Contrary to the common assumption that language exists as a ready made tool for communication, pre-dating even man as is often represented in theology, language is an evolved adaptation and hence requires improvement and sustenance or it faces extinction. Linguistic studies have long discovered relationships between cultures and languages as exemplified in proverbs and idioms. From a functional perspective, language is nothing more than a medium to exchange meaning. However, this meaning is often under a cultural context, which can be embedded in our use of words.

The philosopher Ludwig Wittgenstein in his book Philosophical Investigations discusses how language is used to communicate but faces a problem in translation because the speaker isn’t always sure how best to communicate his message while the listener isn’t always sure how best to translate what he hears. This is because words exist first as thoughts without language before they are translated for communication. The limited nature of vocabulary compared to the infinite nature of thought makes language by default an inadequate communication tool. But until we develop telepathy, it remains the best at our disposal. To stand the best chance of understanding each other, humans have developed words to express a range of ideas and emotions. As we continue to explore our existential condition, discovering more feelings within us, it might be necessary to invent new words to better relay our ideas. A typical example is the word ‘angst’ introduced by Danish philosopher Soren Kiekegaard. To also communicate as fluently as possible, linguists have also identified a tendency for humans to copy each other subconsciously while speaking. This concept is known as the Accommodation Theory, and it covers all aspects of speech from tone to accent. This is why for example, you may find yourself whispering on the phone because the receiver is in a library and answered your call in hushed tones.

So how is all this philosophical musing related to communication in Nigeria, and how is it eroding the existence of our tribal languages? After colonization, English became the new country’s official language. As a matter of necessity, this was needed for cross-tribal communication in the new republic. To disseminate this new language, it was imperative to ensure all education curricula were taught in English and all national media streams presented same. While some may argue that the adoption of English in Nigeria was just another side-effect of imperialism, I would argue that for any expansion beyond the tribal system of socio-cultural arrangement, it was a necessity. The only question was what language would we be taken up. Father of the alternate current generator and hydropower electricity Nikola Tesla, noted that language posed a barrier in communication and understanding, even going as far as suggesting the need for a global language to encourage social cohesion.
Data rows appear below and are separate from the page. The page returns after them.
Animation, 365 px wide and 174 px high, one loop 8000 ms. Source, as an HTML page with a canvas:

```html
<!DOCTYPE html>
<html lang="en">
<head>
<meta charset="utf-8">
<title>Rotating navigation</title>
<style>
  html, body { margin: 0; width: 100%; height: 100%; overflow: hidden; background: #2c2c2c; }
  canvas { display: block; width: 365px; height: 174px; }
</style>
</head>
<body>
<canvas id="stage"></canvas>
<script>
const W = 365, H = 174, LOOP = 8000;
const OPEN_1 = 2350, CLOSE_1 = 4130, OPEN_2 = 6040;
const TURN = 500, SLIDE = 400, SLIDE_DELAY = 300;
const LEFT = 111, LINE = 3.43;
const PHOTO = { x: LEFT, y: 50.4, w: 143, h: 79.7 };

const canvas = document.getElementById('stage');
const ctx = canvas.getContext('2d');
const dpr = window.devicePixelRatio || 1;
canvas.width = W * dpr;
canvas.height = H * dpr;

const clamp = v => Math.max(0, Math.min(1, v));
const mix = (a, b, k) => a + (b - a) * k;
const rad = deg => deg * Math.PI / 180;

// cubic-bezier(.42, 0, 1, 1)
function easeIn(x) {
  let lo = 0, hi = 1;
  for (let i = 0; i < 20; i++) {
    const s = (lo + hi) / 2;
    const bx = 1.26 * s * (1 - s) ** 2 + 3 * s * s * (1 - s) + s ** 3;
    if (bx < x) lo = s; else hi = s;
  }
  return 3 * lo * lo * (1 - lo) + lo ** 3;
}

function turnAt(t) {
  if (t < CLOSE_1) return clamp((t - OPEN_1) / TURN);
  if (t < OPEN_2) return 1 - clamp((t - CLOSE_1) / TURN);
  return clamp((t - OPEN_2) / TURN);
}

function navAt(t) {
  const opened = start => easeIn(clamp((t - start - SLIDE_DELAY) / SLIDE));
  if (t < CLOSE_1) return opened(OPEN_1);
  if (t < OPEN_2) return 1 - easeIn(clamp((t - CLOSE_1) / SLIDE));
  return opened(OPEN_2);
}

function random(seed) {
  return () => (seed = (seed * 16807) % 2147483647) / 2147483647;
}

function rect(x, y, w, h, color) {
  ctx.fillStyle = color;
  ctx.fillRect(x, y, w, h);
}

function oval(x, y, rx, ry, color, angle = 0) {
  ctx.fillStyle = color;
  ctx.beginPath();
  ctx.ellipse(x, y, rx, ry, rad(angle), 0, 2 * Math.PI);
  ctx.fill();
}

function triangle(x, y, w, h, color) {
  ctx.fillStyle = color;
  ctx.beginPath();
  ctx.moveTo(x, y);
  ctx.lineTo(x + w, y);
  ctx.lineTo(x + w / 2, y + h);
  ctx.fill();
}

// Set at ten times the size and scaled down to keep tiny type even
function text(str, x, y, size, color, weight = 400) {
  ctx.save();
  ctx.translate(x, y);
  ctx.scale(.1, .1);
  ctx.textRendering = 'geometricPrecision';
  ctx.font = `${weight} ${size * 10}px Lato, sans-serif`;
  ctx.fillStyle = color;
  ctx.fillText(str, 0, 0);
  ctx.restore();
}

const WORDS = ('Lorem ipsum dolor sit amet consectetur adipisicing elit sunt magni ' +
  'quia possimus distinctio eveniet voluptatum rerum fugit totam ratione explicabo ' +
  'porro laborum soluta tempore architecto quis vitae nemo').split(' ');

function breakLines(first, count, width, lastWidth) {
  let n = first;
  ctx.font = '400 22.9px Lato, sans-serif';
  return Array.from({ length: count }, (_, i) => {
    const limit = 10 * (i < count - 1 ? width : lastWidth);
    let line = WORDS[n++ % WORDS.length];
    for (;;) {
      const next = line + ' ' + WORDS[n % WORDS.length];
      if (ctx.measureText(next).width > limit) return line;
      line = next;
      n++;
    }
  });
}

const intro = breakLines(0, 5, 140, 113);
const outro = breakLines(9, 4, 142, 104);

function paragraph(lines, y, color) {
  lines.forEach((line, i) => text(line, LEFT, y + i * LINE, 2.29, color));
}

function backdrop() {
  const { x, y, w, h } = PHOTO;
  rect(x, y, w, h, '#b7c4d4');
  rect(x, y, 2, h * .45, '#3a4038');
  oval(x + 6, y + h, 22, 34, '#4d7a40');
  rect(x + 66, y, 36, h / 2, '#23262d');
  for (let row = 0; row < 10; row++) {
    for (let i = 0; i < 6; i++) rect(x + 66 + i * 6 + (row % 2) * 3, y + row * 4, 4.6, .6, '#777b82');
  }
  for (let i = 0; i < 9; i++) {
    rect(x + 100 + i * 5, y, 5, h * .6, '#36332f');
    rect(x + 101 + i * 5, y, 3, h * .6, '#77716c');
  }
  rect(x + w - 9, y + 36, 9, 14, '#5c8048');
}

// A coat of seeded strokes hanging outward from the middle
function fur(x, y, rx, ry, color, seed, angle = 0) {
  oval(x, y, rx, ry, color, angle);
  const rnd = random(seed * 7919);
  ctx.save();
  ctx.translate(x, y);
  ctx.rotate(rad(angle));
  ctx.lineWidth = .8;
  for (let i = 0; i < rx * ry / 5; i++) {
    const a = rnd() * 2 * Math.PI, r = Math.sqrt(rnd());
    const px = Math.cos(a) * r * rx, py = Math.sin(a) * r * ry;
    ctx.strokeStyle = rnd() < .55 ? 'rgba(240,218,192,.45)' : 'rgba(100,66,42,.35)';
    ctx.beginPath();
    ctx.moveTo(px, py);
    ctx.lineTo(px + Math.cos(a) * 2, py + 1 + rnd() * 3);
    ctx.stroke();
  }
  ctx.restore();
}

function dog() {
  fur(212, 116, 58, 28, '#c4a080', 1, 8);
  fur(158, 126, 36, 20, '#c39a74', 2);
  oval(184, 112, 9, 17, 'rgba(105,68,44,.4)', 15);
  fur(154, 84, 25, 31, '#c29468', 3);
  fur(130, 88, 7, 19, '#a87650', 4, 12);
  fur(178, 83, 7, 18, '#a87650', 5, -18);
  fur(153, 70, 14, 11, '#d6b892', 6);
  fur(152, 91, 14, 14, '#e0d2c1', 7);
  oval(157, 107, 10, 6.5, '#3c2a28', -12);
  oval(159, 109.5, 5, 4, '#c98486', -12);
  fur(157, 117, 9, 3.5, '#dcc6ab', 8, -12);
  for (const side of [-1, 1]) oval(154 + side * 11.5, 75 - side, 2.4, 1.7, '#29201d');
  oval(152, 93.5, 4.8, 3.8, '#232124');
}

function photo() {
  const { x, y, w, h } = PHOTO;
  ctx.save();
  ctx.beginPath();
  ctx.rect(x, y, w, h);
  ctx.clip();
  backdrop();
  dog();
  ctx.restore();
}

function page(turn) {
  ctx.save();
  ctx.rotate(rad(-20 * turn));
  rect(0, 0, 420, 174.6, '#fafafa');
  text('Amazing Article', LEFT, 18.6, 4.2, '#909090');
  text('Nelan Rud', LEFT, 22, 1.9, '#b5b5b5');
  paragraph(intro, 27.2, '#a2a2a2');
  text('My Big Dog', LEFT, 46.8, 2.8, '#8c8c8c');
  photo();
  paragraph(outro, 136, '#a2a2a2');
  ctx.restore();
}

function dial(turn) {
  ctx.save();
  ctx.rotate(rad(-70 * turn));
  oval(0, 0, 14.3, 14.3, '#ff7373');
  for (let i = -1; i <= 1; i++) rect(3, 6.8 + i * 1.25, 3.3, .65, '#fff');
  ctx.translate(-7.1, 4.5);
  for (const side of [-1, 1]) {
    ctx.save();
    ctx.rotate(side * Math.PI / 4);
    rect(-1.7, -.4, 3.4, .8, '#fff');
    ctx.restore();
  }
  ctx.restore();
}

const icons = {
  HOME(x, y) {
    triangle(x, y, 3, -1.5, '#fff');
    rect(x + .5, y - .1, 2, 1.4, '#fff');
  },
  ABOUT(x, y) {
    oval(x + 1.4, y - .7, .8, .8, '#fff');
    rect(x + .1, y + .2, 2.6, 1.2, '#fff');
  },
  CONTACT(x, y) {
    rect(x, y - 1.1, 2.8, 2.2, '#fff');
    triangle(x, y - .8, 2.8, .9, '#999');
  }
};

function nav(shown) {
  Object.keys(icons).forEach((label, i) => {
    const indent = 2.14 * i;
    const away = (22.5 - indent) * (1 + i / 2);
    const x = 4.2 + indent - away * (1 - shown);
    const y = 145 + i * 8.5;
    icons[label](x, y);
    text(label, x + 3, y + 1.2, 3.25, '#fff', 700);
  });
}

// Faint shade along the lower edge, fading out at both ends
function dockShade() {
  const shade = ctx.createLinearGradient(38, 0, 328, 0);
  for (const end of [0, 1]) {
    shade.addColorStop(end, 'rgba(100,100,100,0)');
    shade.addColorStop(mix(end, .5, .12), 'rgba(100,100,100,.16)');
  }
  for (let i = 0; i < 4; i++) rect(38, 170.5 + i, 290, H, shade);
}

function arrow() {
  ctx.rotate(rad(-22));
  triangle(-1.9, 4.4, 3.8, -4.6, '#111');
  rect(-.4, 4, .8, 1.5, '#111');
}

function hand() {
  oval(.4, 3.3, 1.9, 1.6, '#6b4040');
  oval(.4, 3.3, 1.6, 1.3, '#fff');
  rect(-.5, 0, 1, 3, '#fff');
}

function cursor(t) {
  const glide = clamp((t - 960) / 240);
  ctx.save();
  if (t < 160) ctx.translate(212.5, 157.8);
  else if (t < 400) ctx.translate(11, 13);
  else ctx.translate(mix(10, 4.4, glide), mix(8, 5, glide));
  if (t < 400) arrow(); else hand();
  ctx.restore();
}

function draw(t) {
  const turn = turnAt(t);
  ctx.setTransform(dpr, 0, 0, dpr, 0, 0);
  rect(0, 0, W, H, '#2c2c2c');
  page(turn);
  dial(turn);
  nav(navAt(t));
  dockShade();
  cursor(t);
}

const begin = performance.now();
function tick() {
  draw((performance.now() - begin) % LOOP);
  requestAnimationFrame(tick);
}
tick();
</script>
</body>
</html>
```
For the African continent, the loss of tribal languages along with the cultural history they carry, as romantically sad as it may appear, is a necessary loss needed for social evolution.

Following the arrival of English as the national language with education systems supporting it, improving on our local languages became a thing of the past. Arguably, from that moment, our languages began to die. When you take into consideration that these languages were not stored in text but depended on oral traditions to be passed on, it becomes clearer just how easy losing them is.

With the world becoming ever so globalized, the need to speak at least one global language has become more important than ever. For parents to prepare their children for this new world, emphasis on perfecting not just the basics of English, but also the use of accents that are deemed acceptable on the world stage to bridge communication gaps have never been higher. To accomplish this, many Nigerian parents from the generation X discouraged their children from speaking their local languages to prevent them from adopting the accent. Where possible, they even kept the use of local languages to a minimum at home. The exposure to English from such a young age has made it our primary language today. This means we interpret our thoughts in English, before we even speak them.

Moving forward, the average Nigerian young couple uses English as their language of communication. Children born into these homes will have almost no exposure to local languages. And with media information being delivered almost exclusively in English, there is no chance of children picking up local dialects from the Internet or television. It might be interesting to note that in the Netherlands, there is a regulation that ensures all television programmes directed at children are aired in Dutch— a solution that will not work in Nigeria because we are a multi-lingual country. With our minds arranging our thoughts in English before we can even speak, our local languages lie redundant without improvement. Simply put, their extinction is inevitable.


William Ifeanyi Moore is a prolific writer, poet, and spoken word artist, with a keen interest in exploring how different artistic media influence cultures and societies. He holds a Master’s degree in Pharmacy from the University of Portsmouth.

Leave a Reply

Your email address will not be published. Required fields are marked *